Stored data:
[Start of Attachment]

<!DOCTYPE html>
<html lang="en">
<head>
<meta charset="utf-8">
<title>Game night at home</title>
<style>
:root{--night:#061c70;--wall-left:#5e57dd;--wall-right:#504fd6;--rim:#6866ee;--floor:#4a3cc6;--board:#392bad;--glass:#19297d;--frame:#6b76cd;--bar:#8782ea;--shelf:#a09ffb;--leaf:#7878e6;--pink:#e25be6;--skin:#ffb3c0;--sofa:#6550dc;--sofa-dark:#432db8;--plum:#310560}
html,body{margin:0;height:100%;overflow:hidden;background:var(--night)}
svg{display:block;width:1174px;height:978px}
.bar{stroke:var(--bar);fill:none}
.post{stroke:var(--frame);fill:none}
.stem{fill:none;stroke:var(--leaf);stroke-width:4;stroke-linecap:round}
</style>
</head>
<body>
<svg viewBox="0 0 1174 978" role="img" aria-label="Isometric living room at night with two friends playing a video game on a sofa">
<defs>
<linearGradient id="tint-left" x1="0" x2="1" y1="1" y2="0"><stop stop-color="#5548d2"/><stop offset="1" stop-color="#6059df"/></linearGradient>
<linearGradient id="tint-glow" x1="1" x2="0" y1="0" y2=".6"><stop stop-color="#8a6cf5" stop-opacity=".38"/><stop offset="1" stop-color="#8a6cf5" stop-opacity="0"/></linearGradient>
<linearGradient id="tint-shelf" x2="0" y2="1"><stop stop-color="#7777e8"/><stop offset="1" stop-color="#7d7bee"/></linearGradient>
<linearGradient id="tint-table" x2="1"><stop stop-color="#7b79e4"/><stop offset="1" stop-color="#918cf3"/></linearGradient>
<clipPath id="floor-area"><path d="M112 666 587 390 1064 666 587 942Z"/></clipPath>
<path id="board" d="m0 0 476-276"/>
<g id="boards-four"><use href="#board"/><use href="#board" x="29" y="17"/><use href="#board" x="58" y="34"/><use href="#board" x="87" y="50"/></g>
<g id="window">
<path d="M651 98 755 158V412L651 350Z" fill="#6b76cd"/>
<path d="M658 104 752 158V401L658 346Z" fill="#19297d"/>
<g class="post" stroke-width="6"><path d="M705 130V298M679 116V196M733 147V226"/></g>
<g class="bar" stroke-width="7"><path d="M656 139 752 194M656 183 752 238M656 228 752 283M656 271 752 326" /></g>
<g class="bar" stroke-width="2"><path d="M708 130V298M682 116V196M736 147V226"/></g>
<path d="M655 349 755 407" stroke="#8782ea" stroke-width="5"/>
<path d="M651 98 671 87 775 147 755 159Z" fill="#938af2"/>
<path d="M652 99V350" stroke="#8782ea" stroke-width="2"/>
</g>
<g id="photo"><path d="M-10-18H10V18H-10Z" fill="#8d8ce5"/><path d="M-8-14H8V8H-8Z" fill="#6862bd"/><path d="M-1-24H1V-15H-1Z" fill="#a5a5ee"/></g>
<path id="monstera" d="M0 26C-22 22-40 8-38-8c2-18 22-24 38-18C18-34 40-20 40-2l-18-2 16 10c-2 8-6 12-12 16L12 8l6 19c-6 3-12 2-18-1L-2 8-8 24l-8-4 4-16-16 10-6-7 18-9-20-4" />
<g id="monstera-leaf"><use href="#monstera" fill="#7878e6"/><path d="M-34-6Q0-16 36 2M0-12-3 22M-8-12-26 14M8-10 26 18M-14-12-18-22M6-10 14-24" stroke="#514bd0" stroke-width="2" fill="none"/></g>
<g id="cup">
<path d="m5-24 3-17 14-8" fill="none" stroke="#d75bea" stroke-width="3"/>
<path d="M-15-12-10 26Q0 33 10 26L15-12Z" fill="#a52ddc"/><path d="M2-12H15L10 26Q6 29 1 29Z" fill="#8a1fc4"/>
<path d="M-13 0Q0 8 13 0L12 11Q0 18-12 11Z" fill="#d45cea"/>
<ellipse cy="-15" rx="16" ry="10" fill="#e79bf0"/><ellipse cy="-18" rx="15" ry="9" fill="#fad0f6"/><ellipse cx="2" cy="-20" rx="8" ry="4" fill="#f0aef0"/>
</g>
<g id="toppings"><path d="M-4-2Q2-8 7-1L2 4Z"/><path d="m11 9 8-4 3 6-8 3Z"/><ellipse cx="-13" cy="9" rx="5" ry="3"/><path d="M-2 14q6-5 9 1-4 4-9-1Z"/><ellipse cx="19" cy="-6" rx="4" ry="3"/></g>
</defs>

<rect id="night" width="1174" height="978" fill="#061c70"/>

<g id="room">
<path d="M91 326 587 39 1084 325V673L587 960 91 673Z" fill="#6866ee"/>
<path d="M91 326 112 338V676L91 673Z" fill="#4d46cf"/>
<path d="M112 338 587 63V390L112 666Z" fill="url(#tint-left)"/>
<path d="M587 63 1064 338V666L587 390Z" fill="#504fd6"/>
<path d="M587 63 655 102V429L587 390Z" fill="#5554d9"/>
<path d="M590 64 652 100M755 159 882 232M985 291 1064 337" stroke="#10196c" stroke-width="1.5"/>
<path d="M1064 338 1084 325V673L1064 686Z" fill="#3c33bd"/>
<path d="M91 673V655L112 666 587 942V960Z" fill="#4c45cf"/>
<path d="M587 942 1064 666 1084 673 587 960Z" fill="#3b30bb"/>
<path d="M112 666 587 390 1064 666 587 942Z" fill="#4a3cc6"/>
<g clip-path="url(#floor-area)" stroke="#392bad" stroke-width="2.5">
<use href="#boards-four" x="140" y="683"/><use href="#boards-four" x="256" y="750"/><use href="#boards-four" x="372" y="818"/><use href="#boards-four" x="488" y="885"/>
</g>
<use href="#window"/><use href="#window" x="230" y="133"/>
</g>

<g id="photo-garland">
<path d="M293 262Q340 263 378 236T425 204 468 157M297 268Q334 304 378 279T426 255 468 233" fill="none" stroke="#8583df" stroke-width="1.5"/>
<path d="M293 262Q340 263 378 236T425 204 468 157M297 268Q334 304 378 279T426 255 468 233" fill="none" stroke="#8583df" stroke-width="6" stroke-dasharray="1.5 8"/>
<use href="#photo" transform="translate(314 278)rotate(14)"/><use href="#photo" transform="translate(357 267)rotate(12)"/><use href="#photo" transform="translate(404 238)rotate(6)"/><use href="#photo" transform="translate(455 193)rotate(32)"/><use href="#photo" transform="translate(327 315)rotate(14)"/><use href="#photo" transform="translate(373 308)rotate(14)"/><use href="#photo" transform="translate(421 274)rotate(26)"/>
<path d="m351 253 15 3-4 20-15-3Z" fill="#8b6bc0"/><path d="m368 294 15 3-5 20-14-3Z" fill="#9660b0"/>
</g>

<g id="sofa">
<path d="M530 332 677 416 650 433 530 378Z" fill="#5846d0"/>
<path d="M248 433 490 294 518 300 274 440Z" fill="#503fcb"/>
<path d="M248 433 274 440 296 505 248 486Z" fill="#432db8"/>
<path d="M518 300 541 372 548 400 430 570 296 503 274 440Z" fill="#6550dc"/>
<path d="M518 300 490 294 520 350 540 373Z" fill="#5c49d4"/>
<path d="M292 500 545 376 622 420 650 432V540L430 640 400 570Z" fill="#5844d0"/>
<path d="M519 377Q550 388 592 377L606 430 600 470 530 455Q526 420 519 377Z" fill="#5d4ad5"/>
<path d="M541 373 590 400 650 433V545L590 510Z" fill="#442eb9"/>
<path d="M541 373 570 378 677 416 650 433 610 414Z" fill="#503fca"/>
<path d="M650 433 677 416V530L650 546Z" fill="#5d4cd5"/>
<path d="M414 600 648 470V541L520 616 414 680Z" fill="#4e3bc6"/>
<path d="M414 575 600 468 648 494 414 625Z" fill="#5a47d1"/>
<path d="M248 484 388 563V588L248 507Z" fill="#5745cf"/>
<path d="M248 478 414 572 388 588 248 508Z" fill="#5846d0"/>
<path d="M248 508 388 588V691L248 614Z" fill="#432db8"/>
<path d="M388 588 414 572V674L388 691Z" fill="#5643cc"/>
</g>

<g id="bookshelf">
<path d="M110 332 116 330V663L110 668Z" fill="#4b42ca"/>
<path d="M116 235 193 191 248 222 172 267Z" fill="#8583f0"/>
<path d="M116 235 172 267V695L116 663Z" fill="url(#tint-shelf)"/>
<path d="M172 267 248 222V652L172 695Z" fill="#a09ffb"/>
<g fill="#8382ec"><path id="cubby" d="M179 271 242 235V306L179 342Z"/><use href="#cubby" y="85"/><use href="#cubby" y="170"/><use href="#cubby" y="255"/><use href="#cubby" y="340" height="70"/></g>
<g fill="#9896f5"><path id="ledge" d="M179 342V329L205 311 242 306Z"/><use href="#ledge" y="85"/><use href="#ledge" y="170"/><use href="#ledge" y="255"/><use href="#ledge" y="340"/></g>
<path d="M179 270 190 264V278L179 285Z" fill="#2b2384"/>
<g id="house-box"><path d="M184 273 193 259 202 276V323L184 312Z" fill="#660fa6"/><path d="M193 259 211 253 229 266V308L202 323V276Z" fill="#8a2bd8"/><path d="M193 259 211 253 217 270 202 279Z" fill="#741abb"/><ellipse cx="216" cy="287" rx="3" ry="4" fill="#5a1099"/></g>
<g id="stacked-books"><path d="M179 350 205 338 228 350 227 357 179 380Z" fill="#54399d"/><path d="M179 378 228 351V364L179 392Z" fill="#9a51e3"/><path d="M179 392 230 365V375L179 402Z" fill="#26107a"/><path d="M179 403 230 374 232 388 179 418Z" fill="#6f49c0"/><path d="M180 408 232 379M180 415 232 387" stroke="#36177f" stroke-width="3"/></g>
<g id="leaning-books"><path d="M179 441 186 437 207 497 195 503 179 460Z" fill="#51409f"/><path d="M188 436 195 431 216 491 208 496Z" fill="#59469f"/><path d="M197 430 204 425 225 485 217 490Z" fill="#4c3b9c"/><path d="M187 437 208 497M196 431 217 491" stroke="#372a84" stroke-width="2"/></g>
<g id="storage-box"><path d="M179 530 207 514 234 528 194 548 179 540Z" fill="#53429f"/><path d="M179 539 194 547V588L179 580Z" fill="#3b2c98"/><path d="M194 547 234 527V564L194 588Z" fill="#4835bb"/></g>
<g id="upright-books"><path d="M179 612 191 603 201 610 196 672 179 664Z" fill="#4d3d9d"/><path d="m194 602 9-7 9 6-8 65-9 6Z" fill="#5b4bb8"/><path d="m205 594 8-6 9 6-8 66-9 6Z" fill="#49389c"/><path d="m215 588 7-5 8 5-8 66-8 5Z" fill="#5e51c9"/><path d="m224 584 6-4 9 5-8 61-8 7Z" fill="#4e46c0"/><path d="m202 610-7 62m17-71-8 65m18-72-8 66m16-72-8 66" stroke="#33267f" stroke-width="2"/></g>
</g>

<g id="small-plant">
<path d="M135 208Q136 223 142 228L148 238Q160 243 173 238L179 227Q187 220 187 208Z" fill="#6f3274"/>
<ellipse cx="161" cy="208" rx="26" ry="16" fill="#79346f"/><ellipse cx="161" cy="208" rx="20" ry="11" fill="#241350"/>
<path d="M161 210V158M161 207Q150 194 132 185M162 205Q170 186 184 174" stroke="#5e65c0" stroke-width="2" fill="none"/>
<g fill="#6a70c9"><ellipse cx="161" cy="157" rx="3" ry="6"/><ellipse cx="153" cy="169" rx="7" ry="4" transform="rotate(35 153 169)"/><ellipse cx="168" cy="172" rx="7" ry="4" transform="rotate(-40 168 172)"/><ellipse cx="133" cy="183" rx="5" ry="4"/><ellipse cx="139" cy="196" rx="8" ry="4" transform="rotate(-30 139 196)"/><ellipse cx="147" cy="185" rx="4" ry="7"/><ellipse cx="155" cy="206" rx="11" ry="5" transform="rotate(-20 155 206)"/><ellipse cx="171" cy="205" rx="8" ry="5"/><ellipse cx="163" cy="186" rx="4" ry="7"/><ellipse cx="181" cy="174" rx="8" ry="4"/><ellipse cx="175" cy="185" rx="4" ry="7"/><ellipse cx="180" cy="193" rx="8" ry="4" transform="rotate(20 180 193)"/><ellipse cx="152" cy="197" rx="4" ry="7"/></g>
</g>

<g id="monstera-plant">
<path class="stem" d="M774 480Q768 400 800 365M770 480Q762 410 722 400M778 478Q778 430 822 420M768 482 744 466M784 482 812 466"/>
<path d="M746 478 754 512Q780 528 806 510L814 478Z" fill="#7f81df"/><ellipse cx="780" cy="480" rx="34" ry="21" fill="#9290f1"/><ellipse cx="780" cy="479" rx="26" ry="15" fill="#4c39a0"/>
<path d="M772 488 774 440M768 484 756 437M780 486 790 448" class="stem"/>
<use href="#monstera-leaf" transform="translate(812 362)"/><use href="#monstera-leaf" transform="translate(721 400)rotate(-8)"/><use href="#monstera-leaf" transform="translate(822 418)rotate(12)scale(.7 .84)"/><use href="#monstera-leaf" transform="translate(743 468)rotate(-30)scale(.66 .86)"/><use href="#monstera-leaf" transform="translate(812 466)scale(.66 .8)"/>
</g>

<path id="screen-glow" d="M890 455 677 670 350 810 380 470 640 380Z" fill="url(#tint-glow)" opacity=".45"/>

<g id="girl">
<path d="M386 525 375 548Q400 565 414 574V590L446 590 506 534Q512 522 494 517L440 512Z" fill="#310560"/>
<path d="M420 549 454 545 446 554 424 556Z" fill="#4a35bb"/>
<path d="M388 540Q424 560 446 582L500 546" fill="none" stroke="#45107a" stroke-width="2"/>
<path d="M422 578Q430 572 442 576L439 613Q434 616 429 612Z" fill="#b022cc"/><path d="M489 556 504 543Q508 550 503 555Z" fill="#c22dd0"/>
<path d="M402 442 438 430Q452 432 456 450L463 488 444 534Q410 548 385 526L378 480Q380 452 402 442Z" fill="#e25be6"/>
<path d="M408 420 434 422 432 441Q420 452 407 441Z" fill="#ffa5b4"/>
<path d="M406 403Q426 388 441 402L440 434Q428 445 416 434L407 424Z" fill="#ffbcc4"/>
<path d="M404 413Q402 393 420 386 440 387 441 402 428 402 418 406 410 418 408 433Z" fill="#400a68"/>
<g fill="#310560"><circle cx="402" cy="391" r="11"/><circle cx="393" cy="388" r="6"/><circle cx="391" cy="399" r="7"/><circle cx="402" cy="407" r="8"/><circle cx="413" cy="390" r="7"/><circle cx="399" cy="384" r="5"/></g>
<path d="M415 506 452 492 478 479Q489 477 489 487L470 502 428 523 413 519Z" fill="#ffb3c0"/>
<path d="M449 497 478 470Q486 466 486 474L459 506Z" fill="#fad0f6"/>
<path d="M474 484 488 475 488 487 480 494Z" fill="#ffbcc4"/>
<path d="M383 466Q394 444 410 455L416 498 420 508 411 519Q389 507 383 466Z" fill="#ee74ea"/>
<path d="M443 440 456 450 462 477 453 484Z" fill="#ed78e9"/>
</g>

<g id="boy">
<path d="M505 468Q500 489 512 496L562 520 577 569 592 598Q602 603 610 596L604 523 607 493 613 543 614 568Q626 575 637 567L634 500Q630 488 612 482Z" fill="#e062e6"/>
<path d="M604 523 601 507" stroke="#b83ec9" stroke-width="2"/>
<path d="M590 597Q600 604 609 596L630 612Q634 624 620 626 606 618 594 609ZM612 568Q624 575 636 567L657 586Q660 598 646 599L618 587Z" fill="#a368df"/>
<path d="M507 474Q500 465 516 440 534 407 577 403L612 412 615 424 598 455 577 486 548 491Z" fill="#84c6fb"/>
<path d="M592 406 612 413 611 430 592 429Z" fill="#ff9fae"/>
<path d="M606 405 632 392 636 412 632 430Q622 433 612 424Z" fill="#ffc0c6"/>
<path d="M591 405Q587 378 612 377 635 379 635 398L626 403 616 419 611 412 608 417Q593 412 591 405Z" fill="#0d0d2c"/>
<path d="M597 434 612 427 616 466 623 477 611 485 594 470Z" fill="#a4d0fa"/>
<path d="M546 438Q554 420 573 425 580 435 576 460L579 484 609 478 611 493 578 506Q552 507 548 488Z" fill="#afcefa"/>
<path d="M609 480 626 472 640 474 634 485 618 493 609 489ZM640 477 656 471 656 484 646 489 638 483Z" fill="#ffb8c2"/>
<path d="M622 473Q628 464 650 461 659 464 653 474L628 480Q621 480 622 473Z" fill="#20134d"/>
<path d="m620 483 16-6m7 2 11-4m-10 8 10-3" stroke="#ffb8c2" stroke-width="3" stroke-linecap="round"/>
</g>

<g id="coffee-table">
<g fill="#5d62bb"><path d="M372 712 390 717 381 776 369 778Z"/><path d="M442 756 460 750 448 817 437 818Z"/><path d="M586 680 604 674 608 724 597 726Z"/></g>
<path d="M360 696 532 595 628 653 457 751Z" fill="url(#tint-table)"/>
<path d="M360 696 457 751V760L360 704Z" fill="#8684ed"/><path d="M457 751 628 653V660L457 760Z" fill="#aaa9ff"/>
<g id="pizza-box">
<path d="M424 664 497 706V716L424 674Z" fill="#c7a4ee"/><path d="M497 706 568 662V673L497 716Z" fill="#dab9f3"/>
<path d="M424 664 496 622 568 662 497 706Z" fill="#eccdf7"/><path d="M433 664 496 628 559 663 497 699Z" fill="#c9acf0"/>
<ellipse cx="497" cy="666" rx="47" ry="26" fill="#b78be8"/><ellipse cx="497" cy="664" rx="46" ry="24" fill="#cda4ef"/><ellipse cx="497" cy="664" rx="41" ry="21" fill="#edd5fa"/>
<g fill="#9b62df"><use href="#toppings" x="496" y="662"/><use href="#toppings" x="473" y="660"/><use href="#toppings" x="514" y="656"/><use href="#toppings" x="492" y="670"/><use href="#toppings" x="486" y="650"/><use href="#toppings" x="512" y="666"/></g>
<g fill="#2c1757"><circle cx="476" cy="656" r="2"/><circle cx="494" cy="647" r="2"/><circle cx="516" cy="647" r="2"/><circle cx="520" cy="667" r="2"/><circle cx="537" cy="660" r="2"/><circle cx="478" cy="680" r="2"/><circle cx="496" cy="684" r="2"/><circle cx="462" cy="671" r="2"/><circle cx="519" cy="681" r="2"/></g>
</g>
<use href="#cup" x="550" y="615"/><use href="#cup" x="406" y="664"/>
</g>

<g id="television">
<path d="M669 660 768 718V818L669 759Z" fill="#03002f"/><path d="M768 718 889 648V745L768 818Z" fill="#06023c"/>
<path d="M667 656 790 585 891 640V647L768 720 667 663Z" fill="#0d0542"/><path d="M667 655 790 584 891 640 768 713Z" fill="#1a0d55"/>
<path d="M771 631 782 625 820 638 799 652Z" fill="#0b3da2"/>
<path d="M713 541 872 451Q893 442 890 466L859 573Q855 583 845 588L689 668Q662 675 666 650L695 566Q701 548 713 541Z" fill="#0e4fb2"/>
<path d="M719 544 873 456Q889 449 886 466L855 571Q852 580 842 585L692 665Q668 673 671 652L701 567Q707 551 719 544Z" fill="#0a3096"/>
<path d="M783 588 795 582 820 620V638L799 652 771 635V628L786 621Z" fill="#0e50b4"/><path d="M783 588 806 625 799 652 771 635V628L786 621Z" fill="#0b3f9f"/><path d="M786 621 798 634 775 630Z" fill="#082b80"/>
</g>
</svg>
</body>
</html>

[End of Attachment]

• **PROBLEM REQUIREMENTS**:
Reproduce, character for character, only the lines of the preceding data that start at the line with "549 454 545" and end at the line with "420 434 422", both included.

• **RESULT OF THIS EXERCISE**:
<path d="M420 549 454 545 446 554 424 556Z" fill="#4a35bb"/>
<path d="M388 540Q424 560 446 582L500 546" fill="none" stroke="#45107a" stroke-width="2"/>
<path d="M422 578Q430 572 442 576L439 613Q434 616 429 612Z" fill="#b022cc"/><path d="M489 556 504 543Q508 550 503 555Z" fill="#c22dd0"/>
<path d="M402 442 438 430Q452 432 456 450L463 488 444 534Q410 548 385 526L378 480Q380 452 402 442Z" fill="#e25be6"/>
<path d="M408 420 434 422 432 441Q420 452 407 441Z" fill="#ffa5b4"/>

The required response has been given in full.